● Your instructions
Where does the string "delivery" appear in the records? Copy each line that holds it.

######

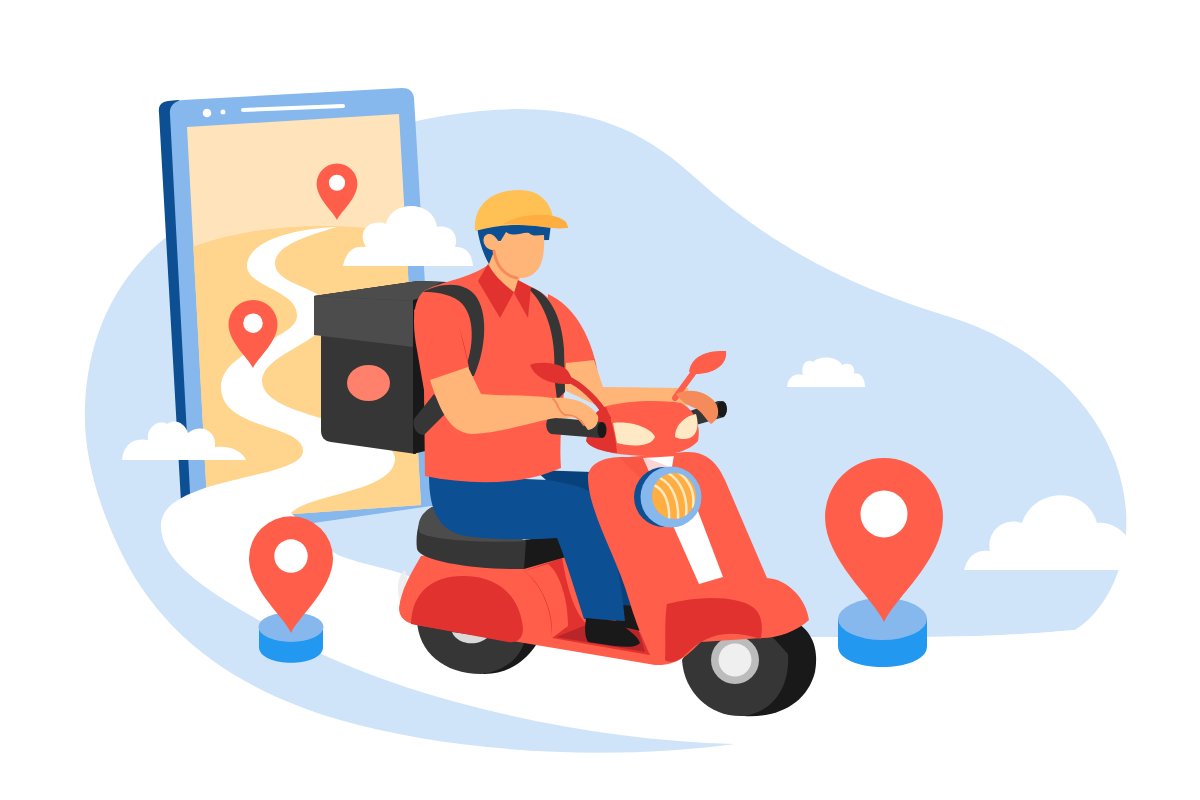
<!DOCTYPE html>
<html lang="en">
<head>
<meta charset="utf-8">
<title>Scooter delivery</title>
<style>
:root{--white:#fff;--sky:#d0e4f9;--red:#ff5f4a;--crimson:#e13230;--salmon:#ff806b;--navy:#0c4f93;--deep:#08427d;--blue:#86b7ed;--bright:#2298f0;--sand:#ffd48c;--cream:#ffe3ba;--skin:#ffb578;--tan:#f58a5b;--cap:#ffc153;--peak:#ffae41;--coal:#363636;--ink:#191919;--slate:#4c4c4c;--lamp:#ffe9c4}
html,body{margin:0;height:100%;overflow:hidden;background:var(--white)}
svg{display:block;width:1200px;height:800px}
.white{fill:var(--white)}.sky{fill:var(--sky)}.red{fill:var(--red)}.crimson{fill:var(--crimson)}.salmon{fill:var(--salmon)}
.navy{fill:var(--navy)}.deep{fill:var(--deep)}.blue{fill:var(--blue)}.bright{fill:var(--bright)}
.sand{fill:var(--sand)}.cream{fill:var(--cream)}.skin{fill:var(--skin)}.tan{fill:var(--tan)}
.cap{fill:var(--cap)}.peak{fill:var(--peak)}.coal{fill:var(--coal)}.ink{fill:var(--ink)}.slate{fill:var(--slate)}.lamp{fill:var(--lamp)}
.line{fill:none;stroke-linecap:round}
</style>
</head>
<body>
<svg viewBox="0 0 1200 800" role="img" aria-label="A courier with a delivery box rides a red scooter along a road that leads out of a phone map">
<defs>
<g id="pin">
<path class="red" d="M0 0C-10-23-59-62-59-105A59 59 0 0 1 59-105C59-62 10-23 0 0Z"/>
<circle class="white" cy="-108" r="23.5"/>
</g>
<path id="cloud" class="white" d="M0 60C2 47 11 40 23 42C20 27 33 14 50 17C58-7 96-6 98 20C111 18 118 28 116 41C130 38 139 47 140 60Z"/>
<clipPath id="screen-area"><path d="M187 127L399 114L421 505L208 520Z"/></clipPath>
<clipPath id="lamp-area"><ellipse cx="674" cy="496" rx="22" ry="23"/></clipPath>
</defs>

<g id="backdrop">
<path class="sky" d="M165 238C235 172 395 109 520 109C604 110 651 137 698 180C770 245 845 285 950 317C1060 351 1132 441 1126 532C1124 572 1104 612 1075 630C1020 635 970 637 918 637L640 640L735 744C610 761 455 753 340 720C230 688 158 631 119 548C94 495 83 447 85 405C88 335 116 278 165 238Z"/>
</g>

<g id="phone">
<path class="navy" d="M178 100L168 101C161 102 158 106 159 113L181 502L205 526L225 515L200 108Z"/>
<path class="blue" d="M183 100L402 88C409 88 413 91 414 98L438 505L293 526L192 530L170 115C169 106 174 101 183 100Z"/>
<path class="cream" d="M187 127L399 114L421 505L208 520Z"/>
<path class="sand" clip-path="url(#screen-area)" d="M190 248C245 226 330 219 410 234L430 525H195Z"/>
<circle class="white" cx="207" cy="113" r="4.3"/>
<circle class="white" cx="223" cy="112" r="2.5"/>
<path class="line" stroke="#fff" stroke-width="4" d="M243 110L343 106"/>
</g>

<path id="road" class="white" d="M337 227C290 229 247 242 247 266C247 287 299 290 297 317C294 340 221 350 221 387C221 431 303 423 303 451C303 480 162 476 161 525C160 568 226 602 298 642C395 695 575 740 735 744L1075 630C1020 635 970 637 918 637H800C640 628 480 604 400 573C370 564 340 559 332 551L291 513C310 493 397 492 395 457C385 418 264 421 262 381C263 352 331 342 330 311C328 286 275 287 275 263C276 246 303 237 337 227Z"/>

<g id="clouds">
<path class="white" d="M343 266C346 251 354 245 366 247C356 231 370 218 386 224C391 199 434 200 437 227C452 224 459 236 455 247C466 246 472 254 473 266Z"/>
<path class="white" d="M122 460C123 446 132 437 148 440C146 428 158 419 167 424C175 418 185 423 188 433C201 423 217 431 215 447C231 445 243 452 246 460Z"/>
<path class="white" d="M787 387C788 377 795 372 803 375C800 364 808 358 813 362C819 355 838 356 842 365C850 361 856 367 854 374C860 372 865 378 865 387Z"/>
<path class="white" d="M964 570C968 555 977 549 990 551C986 531 1004 517 1022 523C1033 488 1086 484 1097 523C1111 521 1128 532 1130 545V570Z"/>
</g>

<g id="location-pins">
<g id="destination-base">
<path class="bright" d="M838 618H927V646C927 674 838 674 838 646Z"/>
<ellipse class="blue" cx="882.500" cy="619" rx="44.500" ry="21"/>
</g>
<g id="start-base">
<path class="bright" d="M259 627H323V647C323 668 259 668 259 647Z"/>
<ellipse class="blue" cx="291" cy="627" rx="32.500" ry="15"/>
</g>
<use href="#pin" transform="translate(884 622)"/>
<use href="#pin" transform="translate(291 633) scale(.712)"/>
<use href="#pin" transform="translate(253 368) scale(.415)"/>
<use href="#pin" transform="translate(337 220) scale(.345)"/>
</g>

<g id="delivery-box">
<path class="coal" d="M321 330L416 344V454L331 442C324 441 321 437 321 430Z"/>
<path class="ink" d="M413 300L470 285V440L413 454Z"/>
<path class="slate" d="M314 296L418 281L475 283L414 303V347L314 335Z"/>
<path class="coal" d="M314 296L418 281L475 283L414 301Z"/>
<path class="slate" d="M314 296L418 281L440 282L414 301Z"/>
<path class="ink" d="M413 300L470 285V340L413 347Z"/>
<ellipse class="salmon" cx="368.500" cy="383" rx="21.500" ry="18"/>
</g>

<g id="scooter-rear">
<path fill="#eee" d="M405 570C397 575 396 595 401 603L410 590Z"/>
<path class="ink" d="M420 622H546C538 653 513 675 483 674Z"/>
<path class="coal" d="M417 620C418 652 444 674 481 674C507 671 522 656 526 636Z"/>
<path fill="#d9d9d9" d="M452 632C457 645 478 647 488 637Z"/>
<path class="red" d="M421 556C411 573 401 590 399 608C399 618 406 623 417 625L655 665C670 664 681 653 688 640L650 560L560 545Z"/>
<path class="crimson" d="M411 624C412 591 434 575 465 576C502 577 520 599 523 628C523 640 516 643 508 642Z"/>
<path class="crimson" d="M524 571L562 558C568 590 573 610 588 626L640 632L655 656L552 638C552 606 540 584 524 571Z"/>
<path class="red" d="M524 571C541 583 554 610 552 638L560 632L568 626C568 600 560 573 548 564Z"/>
<path fill="#b9262a" d="M556 637L586 625H637L645 652Z"/>
<path class="ink" d="M523 540L566 535V557L524 569Z"/>
<path class="coal" d="M432 507C419 514 415 533 417 549C421 562 479 570 524 569L526 541L450 512Z"/>
<path class="slate" d="M432 507C420 513 416 525 420 533C437 541 490 543 526 541L455 510Z"/>
</g>

<g id="rider-legs">
<path class="ink" d="M610 600L634 605L646 632L618 626Z"/>
<path class="deep" d="M535 470L592 472C608 490 620 545 634 606L610 604L590 520Z"/>
<path class="navy" d="M429 475C429 509 438 529 461 535C485 540 530 540 557 538C567 563 575 591 584 619L625 621C621 574 610 522 596 497C588 487 569 484 548 480Z"/>
<path class="ink" d="M586 618L619 621C626 630 637 634 640 643C636 648 624 647 614 646L588 642C584 635 585 626 586 618Z"/>
</g>

<g id="rider-far-arm">
<path class="red" d="M548 294C574 306 589 334 596 364L602 395L565 390L548 340Z"/>
<path class="crimson" d="M566 363L595 359L596 366L568 371Z" opacity=".25"/>
<path class="skin" d="M566 363L594 360L603 387L688 388L690 405L600 407L564 390Z"/>
</g>

<g id="rider-torso">
<path class="red" d="M488 265C468 279 442 281 424 291C411 301 413 330 417 350L424 390L425 476C470 485 520 486 561 468C558 430 567 390 565 345C563 310 550 294 529 286Z"/>
<path class="coal" d="M525 286C549 289 562 317 564 349L565 392L557 400L554 375C557 335 545 301 525 286Z"/>
<path class="coal" d="M423 292C440 283 463 281 475 295C488 311 487 347 474 376L462 376C476 347 475 313 459 301C448 293 434 292 423 292Z"/>
<path class="coal" d="M414 419L434 394L447 412L424 435C416 435 412 426 414 419Z"/>
<path class="line" stroke="#e13230" stroke-width="2" d="M457 324C462 340 466 352 468 370"/>
</g>

<g id="rider-head">
<path class="tan" d="M491 240L488 268L512 293L519 278L510 262Z"/>
<path class="skin" d="M488 262L496 245L521 276L514 293C504 285 494 276 488 262Z"/>
<path class="crimson" d="M488 264L478 281L500 318L514 292C504 284 494 276 488 264Z"/>
<path class="crimson" d="M514 293L518 280L531 287L528 318Z"/>
<path class="navy" d="M477 227C479 241 483 254 489 264L498 241L549 240L551 224L510 216Z"/>
<path class="skin" d="M494 250C483 250 480 236 488 234C495 233 497 241 500 242L506 232C515 238 523 231 529 233C533 237 538 235 544 235C545 257 542 275 523 278C506 279 495 266 494 250Z"/>
<path class="line" stroke="#f58a5b" stroke-width="3" d="M494 251C496 266 505 276 517 278"/>
<path class="cap" d="M475 231C473 205 492 190 519 190C540 190 550 202 553 217C559 217 566 221 568 228C546 229 518 219 475 231Z"/>
<path class="peak" d="M503 224C522 212 556 212 566 222C567 224 568 226 568 228C548 230 535 224 503 224Z"/>
</g>

<g id="scooter-front">
<path class="ink" d="M788 619C813 627 819 650 815 672C807 703 779 718 744 716L735 640Z"/>
<path class="coal" d="M682 660C684 693 711 718 744 716C775 711 790 685 788 654L768 632L700 630Z"/>
<circle fill="#bcbcbc" cx="735" cy="660" r="24"/>
<circle fill="#efefef" cx="735" cy="660" r="16.500"/>
<path class="red" d="M588 475C591 461 607 456 629 457L686 452C707 451 718 464 725 480L767 578C787 579 806 598 809 620C797 631 778 638 762 638L701 642C690 652 680 666 655 665C640 635 633 613 629 600C617 557 587 510 588 475Z"/>
<path class="crimson" d="M667 604C700 595 740 596 754 608C764 617 762 630 761 639C723 627 703 637 685 655C677 663 668 663 665 660C666 641 664 622 667 604Z"/>
<path class="white" d="M643 458L677 456L723 577L699 584Z"/>
<path class="red" d="M674 455C682 450 701 452 707 463L696 488L672 467Z"/>
<path class="crimson" d="M619 457L647 458L672 468L641 479Z" opacity=".2"/>
<ellipse class="navy" cx="664" cy="497" rx="30" ry="30"/>
<ellipse class="blue" cx="671" cy="497" rx="30.500" ry="30.500"/>
<ellipse class="peak" cx="674" cy="496" rx="22" ry="23"/>
<g clip-path="url(#lamp-area)"><path class="line" stroke="#ffe9c4" stroke-width="2.500" d="M654 485C665 490 670 504 669 520M660 478C674 485 679 503 678 520M668 473C682 481 688 499 686 516M678 472C689 480 695 492 693 507"/></g>
</g>

<g id="handlebar">
<path class="coal" d="M690 411L718 401C726 401 729 411 724 417L696 425Z"/>
<ellipse class="ink" cx="722" cy="409" rx="5" ry="8"/>
<path class="line" stroke="#ff5f4a" stroke-width="6" d="M675 398L694 372"/>
<path class="red" d="M689 372C691 355 709 350 726 351C728 365 713 374 696 374Z"/>
<path class="red" d="M603 407C630 400 660 400 681 403C695 410 701 425 698 441C683 458 645 458 612 453L588 444Z"/>
<path class="crimson" d="M588 431C590 416 598 409 606 407C612 421 616 437 617 453C603 452 590 448 586 441Z"/>
<path class="lamp" d="M613 423C630 421 650 427 655 437C651 447 631 447 617 443Z"/>
<path class="lamp" d="M675 437C675 424 686 416 696 414C699 424 698 434 690 438C684 440 679 439 675 437Z"/>
<path class="tan" d="M676 394C690 387 707 392 715 402C721 411 718 420 711 424C706 420 703 413 697 409C689 406 681 402 676 394Z"/>
<path class="coal" d="M549 417L601 422C607 425 606 436 600 438L551 434C545 431 545 421 549 417Z"/>
<ellipse class="ink" cx="602" cy="430" rx="4.500" ry="8"/>
<path class="line" stroke="#e13230" stroke-width="6" d="M566 378C580 384 597 399 608 418"/>
<path class="crimson" d="M530 365C537 361 559 362 567 370C572 376 573 382 570 384C554 385 536 380 530 365Z"/>
</g>

<g id="rider-near-arm">
<path class="red" d="M414 310C416 332 421 356 430 381L469 368L458 322L434 296Z"/>
<path class="skin" d="M430 380L468 367L481 394C504 396 530 395 553 398C570 396 590 402 598 416C599 424 595 429 588 430L581 420C574 416 566 419 556 418C534 421 507 432 472 434C447 433 438 403 430 380Z"/>
<path class="line" stroke="#f58a5b" stroke-width="2" d="M553 399C559 403 557 411 565 415C575 414 580 419 584 425"/>
</g>
</svg>
</body>
</html>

######

● Solved exercise
<title>Scooter delivery</title>
<svg viewBox="0 0 1200 800" role="img" aria-label="A courier with a delivery box rides a red scooter along a road that leads out of a phone map">
<g id="delivery-box">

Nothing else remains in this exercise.